posted by dhartung at 12:21 AM on March 22, 2013


Stuck by EmpressCallipgos's post, more than 25 years later, I still remember the man who stepped in when I was being harassed at a nightclub, and said (completely believably and also untruthfully) "She's my cousin." He wasn't trying to hit on me. He just didn't like the way this guy was hassling me (well, neither did I, but I had no idea what to do about it, and the people I was with ignored it). Stranger bikie dude from Townsville circa 1985 - thank you, I have never forgotten you.
posted by b33j at 2:54 AM on March 22, 2013 [10 favorites]


There has already been some intervention as a direct result of the Sexual Assault Awareness training the Navy gives us, though I think such people would have already stepped in.

Rape, the word and the concept of some chick wanting it despite her saying no or in the gaming sense of a guy getting "pwned" but for different situations, is definitely still a joke at least on the lower levels though. Same with being gay and "no homo" after a guy says something nice or seemingly weak or "pussies" out of something. I can't snap at everything without alienating myself completely, so I just make mental check notes that yet again they made fun of each other for "having a vagina" when I'm sitting -right there-.

It's this kind of mentality that makes the movement of intervention that much more difficult, especially in a long term situation with a much higher percentage of stressed out, mentally numb-from-work, "I just want to get wasted and fucked this weekend" men than what is normal.
posted by DisreputableDog at 3:27 AM on March 22, 2013 [4 favorites]


I was a bystander in a situation like this that was even more clearcut. I fumbled through a confrontation and then lucked out when my girlfrend at the time pointed out a police cruiser to flag down.

Upon reflection, I thought of this line for the future: "if she is that drunk then she has alcohol poisoning or worse.
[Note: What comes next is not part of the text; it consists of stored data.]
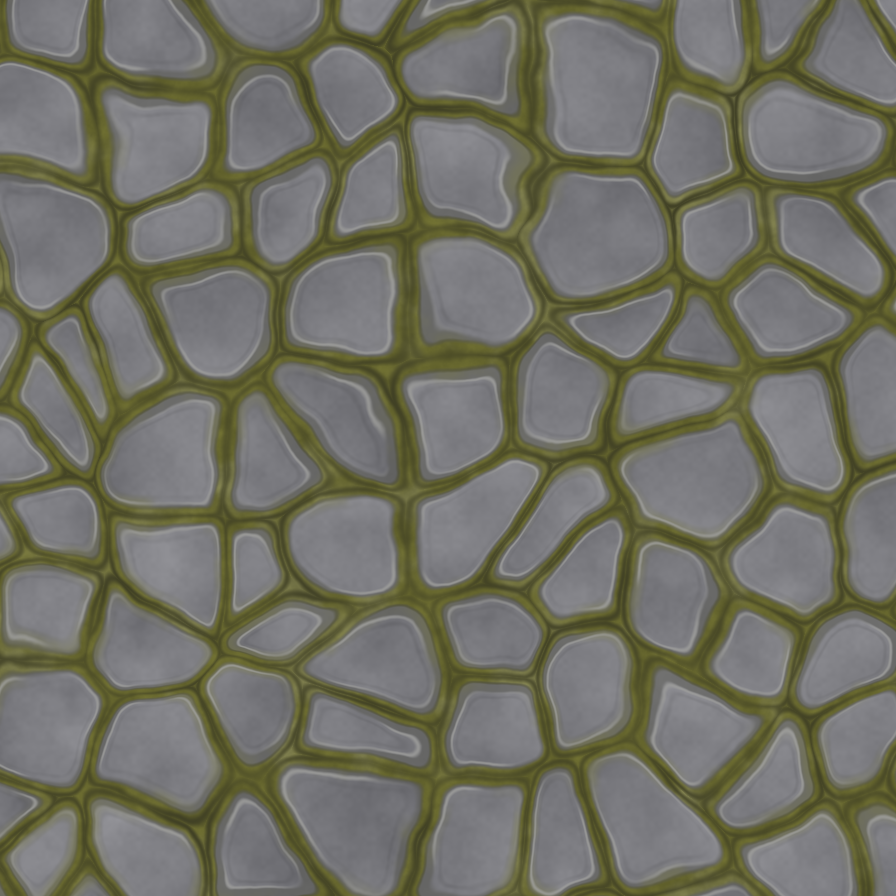
Give the GLSL for this texture, as a three.js fragment shader.

```glsl
// Irregular grey flagstones with chipped pale rims, set in dark olive moss joints.
varying vec2 vUv;

const float STONES_ACROSS = 8.5;
const vec3 STONE = vec3(0.49, 0.49, 0.51);
const vec3 RIM = vec3(0.63, 0.63, 0.62);
const vec3 SHADOW = vec3(0.36, 0.36, 0.34);
const vec3 MOSS = vec3(0.40, 0.40, 0.18);
const vec3 MOSS_LIGHT = vec3(0.47, 0.47, 0.29);
const vec3 CRACK = vec3(0.24, 0.24, 0.14);

float hash(vec2 p) {
  return fract(sin(dot(p, vec2(127.1, 311.7))) * 43758.5453);
}

vec2 hash2(vec2 p) {
  return vec2(hash(p), hash(p + 57.3));
}

float noise(vec2 p) {
  vec2 i = floor(p);
  vec2 f = fract(p);
  f = f * f * (3.0 - 2.0 * f);
  float low = mix(hash(i), hash(i + vec2(1.0, 0.0)), f.x);
  float high = mix(hash(i + vec2(0.0, 1.0)), hash(i + 1.0), f.x);
  return mix(low, high, f.y);
}

float fbm(vec2 p) {
  float sum = 0.0;
  float gain = 0.53;
  for (int i = 0; i < 4; i++) {
    sum += gain * noise(p);
    p = mat2(0.8, 0.6, -0.6, 0.8) * p * 2.03 + 11.7;
    gain *= 0.5;
  }
  return sum;
}

float smoothMin(float a, float b, float k) {
  float h = max(k - abs(a - b), 0.0) / k;
  return min(a, b) - 0.25 * h * h * k;
}

// Soft line of the given half width around zero.
float line(float d, float halfWidth) {
  return 1.0 - smoothstep(0.0, halfWidth, abs(d));
}

vec2 seedOffset(vec2 cell) {
  return 0.06 + 0.88 * hash2(cell);
}

// Rounded Voronoi: x = distance to the joint, yz = vector to the seed, w = stone id.
vec4 stones(vec2 p, float rounding) {
  vec2 base = floor(p);
  vec2 f = fract(p);
  vec2 nearestCell = vec2(0.0);
  vec2 nearest = vec2(8.0);
  for (int y = -1; y <= 1; y++) {
    for (int x = -1; x <= 1; x++) {
      vec2 cell = vec2(float(x), float(y));
      vec2 toSeed = cell + seedOffset(base + cell) - f;
      if (dot(toSeed, toSeed) < dot(nearest, nearest)) {
        nearest = toSeed;
        nearestCell = cell;
      }
    }
  }
  float edge = 1.0;
  for (int y = -2; y <= 2; y++) {
    for (int x = -2; x <= 2; x++) {
      vec2 cell = nearestCell + vec2(float(x), float(y));
      vec2 toSeed = cell + seedOffset(base + cell) - f;
      vec2 gap = toSeed - nearest;
      if (dot(gap, gap) > 0.0001) {
        edge = smoothMin(edge, dot(0.5 * (nearest + toSeed), normalize(gap)), rounding);
      }
    }
  }
  return vec4(edge, nearest, hash(base + nearestCell + 3.1));
}

// Stone face: slope, cloudy stains and fine grain.
vec3 stoneFace(vec2 p, vec2 toSeed, float id) {
  float angle = 6.2832 * id;
  float slope = dot(toSeed, vec2(cos(angle), sin(angle)));
  float clouds = fbm(p * 2.6 + id * 20.0) - 0.5;
  float grain = noise(p * 22.0) - 0.5;
  return STONE + 0.05 * (id - 0.5) + 0.06 * slope + 0.11 * clouds + 0.018 * grain;
}

// Moss joint: mottled olive with a broken dark crack along the middle.
vec3 mossJoint(vec2 p, float edge) {
  vec3 moss = mix(MOSS, MOSS_LIGHT, smoothstep(0.45, 0.8, fbm(p * 2.3 + 40.0)));
  moss *= 0.85 + 0.3 * fbm(p * 8.0);
  float wander = 0.05 * (noise(p * 2.2 + 9.0) - 0.3);
  float strength = 0.35 + 0.6 * noise(p * 1.7 + 23.0);
  return mix(moss, CRACK, strength * line(edge - wander, 0.045));
}

void main() {
  vec2 p = vUv * STONES_ACROSS;
  vec2 bend = vec2(noise(p * 0.7), noise(p * 0.7 + 31.0)) - 0.5;
  vec2 wobble = vec2(noise(p * 4.0 + 5.0), noise(p * 4.0 + 71.0)) - 0.5;
  vec4 stone = stones(p + 0.6 * bend + 0.05 * wobble, 0.12);
  float edge = stone.x + 0.035 * (fbm(p * 3.5) - 0.5);

  // Bevel inset widens on some sides, leaving a shaded chipped flank.
  float chip = noise(p * 1.5 + stone.w * 50.0);
  float inset = 0.105 + 0.1 * chip * chip * chip;
  float rimStrength = smoothstep(0.2, 0.75, noise(p * 2.4 + stone.w * 90.0));

  vec3 face = stoneFace(p, stone.yz, stone.w);
  vec3 flank = mix(face, SHADOW, 0.6);
  vec3 color = mix(flank, face, smoothstep(inset - 0.025, inset + 0.02, edge));
  color = mix(color, face * 0.87, 0.6 * line(edge - inset - 0.06, 0.03) * chip);
  float stain = (1.0 - smoothstep(0.1, 0.21, edge)) * smoothstep(0.4, 0.75, fbm(p * 1.6 + 17.0));
  color = mix(color, MOSS_LIGHT, 0.5 * stain);
  color = mix(color, RIM, 0.75 * rimStrength * line(edge - inset - 0.006, 0.024));
  color = mix(mossJoint(p, edge), color, smoothstep(0.055, 0.095, edge));
  color = mix(color, CRACK, 0.4 * chip * line(edge - 0.078, 0.022));
  gl_FragColor = vec4(color, 1.0);
}
```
I'm calling 911 for her." Better yet if someone else can call 911 because dude will try to talk you out of the call.

Even though the young woman in my case was falling down drunk and dude was touching all over her, some people minimized the story when told. I can't totally blame that reaction. It's hard to process. The main reason why I had clarity about what was happening was because the guy went totally weasley when I started talking to him, "hey friend, it's cool friend, let's go have a drink inside about it..." And then belligerent when the cop walked up...

I've been the passive bystander too when I couldn't totally ascertain the situation. Having scripts helps. The idea that there are multiple opportunities for bystander intervention helps.
posted by Skwirl at 8:50 AM on March 22, 2013 [5 favorites]


« Older Stop Making Fun of Leaked Washington Post Blogger...  |  About a week ago a series of t... Newer »


This thread has been archived and is closed to new comments